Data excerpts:
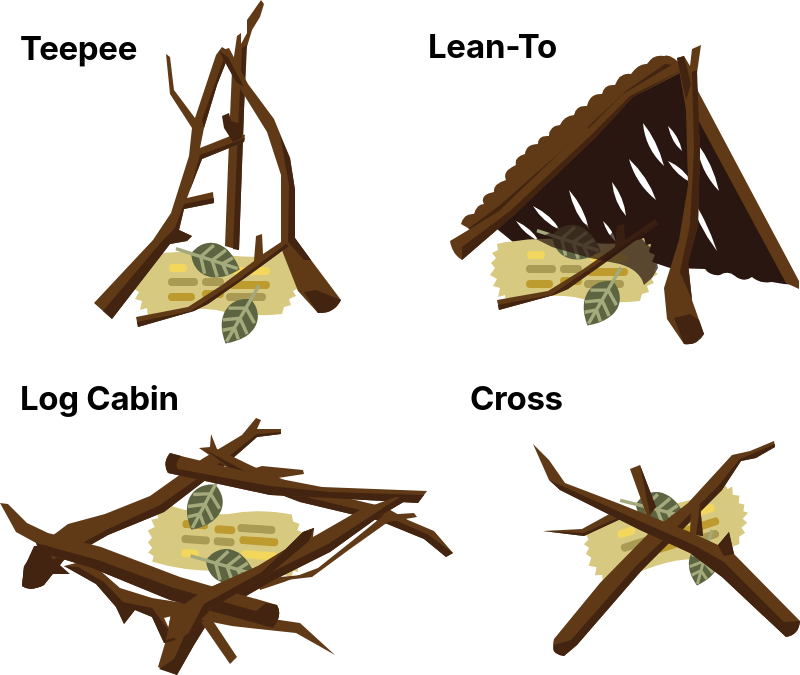
<!DOCTYPE html>
<html lang="en">
<head>
<meta charset="utf-8">
<title>Campfire Lays</title>
<style>
:root{--paper:#fff;--ink:#000;--wood:#603a17;--bark:#432411;--shade:#2a1610;--straw:#d8c981;--gold:#bd9b2f;--yellow:#f3d75c;--olive:#a99b54;--leaf:#5c6441;--vein:#a5aa7c}
*{box-sizing:border-box;margin:0}
body{width:800px;height:675px;overflow:hidden;background:var(--paper);color:var(--ink);font-family:Inter,"Open Sans",sans-serif}
.fires{display:flex;flex-direction:column;width:800px;height:675px}
.row{display:flex;flex:0 0 355px}
.row.lower{flex-basis:320px}
.fire{position:relative;padding:28px 0 0 20px}
.teepee{width:408px}
.lean-to{width:392px;padding-top:26px}
.cabin{width:456px}
.cross{width:344px;padding-left:14px}
.lower .fire{padding-top:23px}
h2{font-size:33px;line-height:40px;font-weight:700;letter-spacing:-.3px}
.fire svg{position:absolute;inset:0;width:100%;height:100%;overflow:visible}
.library{position:absolute;width:0;height:0}
.wood{fill:var(--wood)}
.bark{fill:var(--bark)}
.panel{fill:var(--shade)}
.gap{fill:var(--paper)}
.straw{fill:var(--straw)}
.blade{fill:var(--leaf)}
.vein{fill:none;stroke:var(--vein);stroke-width:3.4}
.dash{fill:none;stroke-width:8;stroke-linecap:round}
.gold{stroke:var(--gold)}
.yellow{stroke:var(--yellow)}
.olive{stroke:var(--olive)}
.cast{fill:var(--shade);opacity:.72}
</style>
</head>
<body>
<svg class="library" aria-hidden="true">
<defs>
<g id="tinder">
<path class="straw" d="M-77-26Q-30-36 20-27Q48-24 70-32L72-25 77-26 75-18 81-15 78-8 83-5 80 1 84 4 77 8 80 13 73 16 75 22 68 24 66 31Q30 35 0 27Q-35 23-68 33L-69 25-76 27-74 18-81 16-77 9-84 5-79-2-83-7-78-12-82-17-76-20Z"/>
<path class="dash yellow" d="M-43-15H-33M20-12H50"/>
<path class="dash olive" d="M-44-1H-22M-10-1H4M14 14H46"/>
<path class="dash gold" d="M17 2H50M-44 14H-25M-10 11H4"/>
</g>
<g id="leaf">
<path class="blade" d="M-24 0C-17-20 6-26 27 0C8 24-16 20-24 0Z"/>
<path class="vein" d="M-40 0H25M-14 0-5-15M-2 0 8-14M9 0 17-9M-14 0-5 15M-2 0 8 14M9 0 17 9"/>
</g>
</defs>
</svg>
<main class="fires">
<div class="row">
<section class="fire teepee">
<h2>Teepee</h2>
<svg viewBox="0 0 408 355" role="img" aria-label="Sticks propped into a cone over tinder">
<path class="wood" d="M232 70 237 36 241 33 241 44 247 33 247 20 261 0 264 4 260 17 252 30 246 50 244 110 239 250 225 246 229 140Z"/>
<path class="bark" d="M242 48 247 45 244 110 239 250 233 249 238 130Z"/>
<use href="#tinder" x="216" y="283"/>
<use href="#leaf" transform="translate(214 261) rotate(18)"/>
<g id="teepee-left">
<path class="wood" d="M216 55 222 47 230 52 217 85 204 128 200 148 238 133 245 135 244 142 202 159 187 198 213 192 214 203 184 209 179 230 192 236 187 241 170 244 112 319 94 303 153 240 171 213 189 156 192 128 170 94 166 54 170 57 174 90 195 118Z"/>
<path class="bark" d="M184 204 214 198 214 203 184 209 179 230 192 236 187 241 170 244 112 319 103 311 163 240 175 228ZM200 155 245 138 244 142 202 159 190 190ZM224 58 230 52 217 85 204 128 202 120Z"/>
<path class="bark" d="M222 116 229 113 231 121 241 124 242 138 233 142 224 128Z"/>
</g>
<path class="wood" d="M219 51 229 48 248 84 274 119 290 158 295 190 295 238 311 260 341 300Q334 314 318 313L298 291 281 248 281 175 267 132 236 82Z"/>
<path class="bark" d="M280 135 290 158 295 190 295 238 311 260 304 260 288 242 289 185ZM304 292 316 290 341 300Q334 314 318 313ZM219 51 228 57 244 87 236 82Z"/>
<path class="wood" d="M136 317 188 307 222 285 254 261 256 236 262 234 263 254 281 242 289 246 245 278 208 304 194 311 138 327Z"/>
<path class="bark" d="M137 322 191 311 238 280 286 244 289 246 245 278 208 304 194 311 138 327Z"/>
<use href="#leaf" transform="translate(239 320) rotate(120)"/>
</svg>
</section>
<section class="fire lean-to">
<h2>Lean-To</h2>
<svg viewBox="408 0 392 355" role="img" aria-label="Slanted bark roof on poles sheltering tinder">
<path class="wood" d="M461 224Q464 213 474 214Q477 204 484 204Q479 195 494 192Q493 184 506 180Q502 171 516 165Q514 157 525 154Q526 144 538 144Q538 135 549 136Q549 126 560 125Q564 116 574 115Q576 105 587 106Q590 93 602 94Q604 84 615 85Q620 72 631 74Q639 63 647 64Q653 54 664 56Q671 53 684 68L660 100 480 235Z"/>
<path class="bark" d="M468 229 500 205 575 139 626 91 665 64 684 66 676 100 560 180 490 235Z"/>
<path class="panel" d="M497 229 580 150 632 96 684 70 700 96 799 285Q785 285 772 282Q760 284 752 277Q744 283 735 276Q728 270 720 275Q710 276 705 269L670 268 610 248 545 240 518 246Z"/>
<path class="wood" d="M693 76 698 91 799 281 799 289 786 283 696 116Z"/>
<path class="gap" d="M643 123Q645 148 664 166Q657 140 643 123ZM668 126Q672 143 682 151Q679 136 668 126ZM697 143Q699 170 719 191Q713 164 697 143ZM668 161Q677 176 692 183Q684 168 668 161ZM629 159Q636 184 656 200Q648 177 629 159ZM612 182Q614 202 626 216Q624 197 612 182ZM569 190Q574 214 589 229Q584 207 569 190ZM533 206Q543 222 560 230Q551 215 533 206ZM516 221Q525 235 539 241Q531 228 516 221ZM687 190Q697 225 717 251Q706 218 687 190ZM603 221Q607 234 616 242Q613 230 603 221Z"/>
<path class="wood" d="M450 241 470 229 499 211 574 139 578 123 588 121 588 129 623 94 680 60 688 69 633 97 594 139 514 215 462 260Q452 254 450 241Z"/>
<path class="bark" d="M462 247 510 211 590 136 630 96 688 67 633 97 594 139 514 215 462 260Z"/>
<use href="#tinder" x="574" y="270"/>
<use href="#leaf" transform="translate(575 243) rotate(18)"/>
<path class="wood" d="M497 300 548 291 582 270 615 247 617 226 624 224 625 240 655 219 658 224 606 262 568 289 554 295 499 310Z"/>
<path class="bark" d="M498 305 551 295 600 262 657 223 658 224 606 262 568 289 554 295 499 310Z"/>
<path class="cast" d="M536 239 552 232Q564 219 582 222Q598 230 606 241L618 224 655 217 660 222 640 237 655 252 658 268 652 278 644 285Q640 270 620 264L590 258 552 247Z"/>
<use href="#leaf" transform="translate(601 302) rotate(120)"/>
<path class="wood" d="M677 58 684 56 690 66 692 49 701 45 696 80 700 150 698 225 688 263 692 300 704 334Q697 346 684 344L667 319 664 288 679 240 688 185 686 110Z"/>
<path class="bark" d="M692 72 697 70 700 150 698 225 688 263 692 300 680 272 690 225 694 150ZM674 318 690 314 699 320 704 334Q697 346 684 344ZM677 58 684 56 691 84 686 100Z"/>
</svg>
</section>
</div>
<div class="row lower">
<section class="fire cabin">
<h2>Log Cabin</h2>
<svg viewBox="0 355 456 320" role="img" aria-label="Sticks stacked in a square around tinder">
<use href="#tinder" transform="translate(227 541) rotate(4) scale(.95 -1)"/>
<use href="#leaf" transform="translate(204 506) rotate(118)"/>
<use href="#leaf" transform="translate(229 567) rotate(16)"/>
<g id="back-stick">
<path class="wood" d="M36 548 68 524 105 514 150 496 202 459 242 435 256 418 261 420 257 429 281 429 281 434 257 437 224 466 164 512 108 535 64 560 44 585Q30 592 22 586L24 566Z"/>
<path class="bark" d="M64 553 108 529 160 505 224 460 257 434 281 432 281 434 257 437 224 466 164 512 108 535 64 560 44 585Q30 592 22 586L24 566 42 567Z"/>
</g>
<path class="wood" d="M243 472 262 466 303 470 304 474 278 478 250 483Z"/>
<g id="long-thin-stick">
<path class="wood" d="M211 434 217 449 250 465 300 487 385 507 408 520 434 531 453 553 446 557 424 539 380 521 300 502 250 483 199 448 210 447Z"/>
<path class="bark" d="M204 449 252 475 302 496 385 516 427 534 453 553 446 557 424 539 380 521 300 502 250 483Z"/>
</g>
<g id="top-log">
<path class="wood" d="M170 453 185 457 265 476 322 487 427 491 418 503 330 498 270 495 168 473Q162 463 170 453Z"/>
<path class="bark" d="M170 453 181 456Q174 464 178 469L270 486 330 492 424 495 418 503 330 498 270 495 168 473Q162 463 170 453Z"/>
</g>
<g id="right-stick">
<path class="wood" d="M158 667 166 640 171 614 204 590 258 566 286 549 303 532 314 528 313 537 360 510 396 497 412 497 380 516 330 552 272 581 212 616 194 645 177 675Z"/>
<path class="wood" d="M318 568 352 541 384 515 414 513 417 517 388 522 350 549 312 577 286 580Z"/>
<path class="wood" d="M258 584 280 577 302 575 284 582 260 590Z"/>
<path class="bark" d="M184 637 205 606 268 574 328 544 400 497 412 497 380 516 330 552 272 581 212 616 194 645 177 675 159 669 174 659Z"/>
</g>
<g id="front-twig">
<path class="wood" d="M64 566 88 560 120 588 152 598 190 604 238 614 300 623 335 655 296 633 232 626 176 615 164 618 175 641 164 643 152 617 135 610 124 624 116 607 96 584Z"/>
<path class="bark" d="M64 566 78 567 104 582 123 602 152 608 176 640 164 643 152 617 135 610 124 624 116 607 96 584Z"/>
<path class="wood" d="M201 622 211 618 237 657 230 664Z"/>
</g>
<g id="left-log">
<path class="wood" d="M0 503 8 504 27 523 48 533 101 547 180 577 277 605Q283 615 273 628L252 622 170 600 92 568 40 552 36 543 16 532Z"/>
<path class="bark" d="M36 543 98 560 174 588 256 611 266 603 277 605Q283 615 273 628L252 622 170 600 92 568 40 552Z"/>
<path class="bark" d="M34 546 47 545 52 558 70 574 48 574 44 585Q30 592 22 586L24 568Z"/>
</g>
<path class="wood" d="M171 614 204 590 258 566 286 549 303 532 314 528 309 541 270 574 212 608 188 634 166 640Z"/>
<path class="bark" d="M303 532 314 528 309 541 270 574 212 608 188 634 204 604 262 572Z"/>
</svg>
</section>
<section class="fire cross">
<h2>Cross</h2>
<svg viewBox="456 355 344 320" role="img" aria-label="Two crossed sticks over tinder">
<use href="#tinder" transform="translate(667 535) rotate(-18)"/>
<use href="#leaf" transform="translate(659 510) rotate(14)"/>
<use href="#leaf" transform="translate(703 563) rotate(105) scale(.86)"/>
<path class="wood" d="M554 639 600 583 648 534 688 503 732 455 750 451 774 441 775 447 756 458 741 461 722 490 682 530 642 570 577 645 564 656Q550 654 554 639Z"/>
<path class="bark" d="M571 640 636 566 678 526 718 486 740 459 775 444 775 447 756 458 741 461 722 490 682 530 642 570 577 645 564 656Q550 654 554 645Z"/>
<path class="wood" d="M630 469 640 465 656 507 648 519ZM543 531 582 529 613 512 625 517 584 536ZM691 509 700 505 703 536 690 534Z"/>
<path class="bark" d="M640 465 656 507 650 514ZM700 505 703 536 696 535ZM543 531 584 533 622 516 625 517 584 536Z"/>
<path class="wood" d="M533 444 549 460 565 483 620 504 690 532 718 545 729 532 734 554 800 621Q799 635 786 637L722 577 690 553 640 530 560 490 549 480Z"/>
<path class="bark" d="M549 480 562 486 642 522 694 545 724 562 784 622 800 621Q799 635 786 637L722 577 690 553 640 530 560 490ZM718 545 729 532 734 554 724 556Z"/>
</svg>
</section>
</div>
</main>
</body>
</html>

The task: Copy out the lines beginning at the one that contains "188 634 166". Stop at the final line of the data, and include it.

Answer:
<path class="wood" d="M171 614 204 590 258 566 286 549 303 532 314 528 309 541 270 574 212 608 188 634 166 640Z"/>
<path class="bark" d="M303 532 314 528 309 541 270 574 212 608 188 634 204 604 262 572Z"/>
</svg>
</section>
<section class="fire cross">
<h2>Cross</h2>
<svg viewBox="456 355 344 320" role="img" aria-label="Two crossed sticks over tinder">
<use href="#tinder" transform="translate(667 535) rotate(-18)"/>
<use href="#leaf" transform="translate(659 510) rotate(14)"/>
<use href="#leaf" transform="translate(703 563) rotate(105) scale(.86)"/>
<path class="wood" d="M554 639 600 583 648 534 688 503 732 455 750 451 774 441 775 447 756 458 741 461 722 490 682 530 642 570 577 645 564 656Q550 654 554 639Z"/>
<path class="bark" d="M571 640 636 566 678 526 718 486 740 459 775 444 775 447 756 458 741 461 722 490 682 530 642 570 577 645 564 656Q550 654 554 645Z"/>
<path class="wood" d="M630 469 640 465 656 507 648 519ZM543 531 582 529 613 512 625 517 584 536ZM691 509 700 505 703 536 690 534Z"/>
<path class="bark" d="M640 465 656 507 650 514ZM700 505 703 536 696 535ZM543 531 584 533 622 516 625 517 584 536Z"/>
<path class="wood" d="M533 444 549 460 565 483 620 504 690 532 718 545 729 532 734 554 800 621Q799 635 786 637L722 577 690 553 640 530 560 490 549 480Z"/>
<path class="bark" d="M549 480 562 486 642 522 694 545 724 562 784 622 800 621Q799 635 786 637L722 577 690 553 640 530 560 490ZM718 545 729 532 734 554 724 556Z"/>
</svg>
</section>
</div>
</main>
</body>
</html>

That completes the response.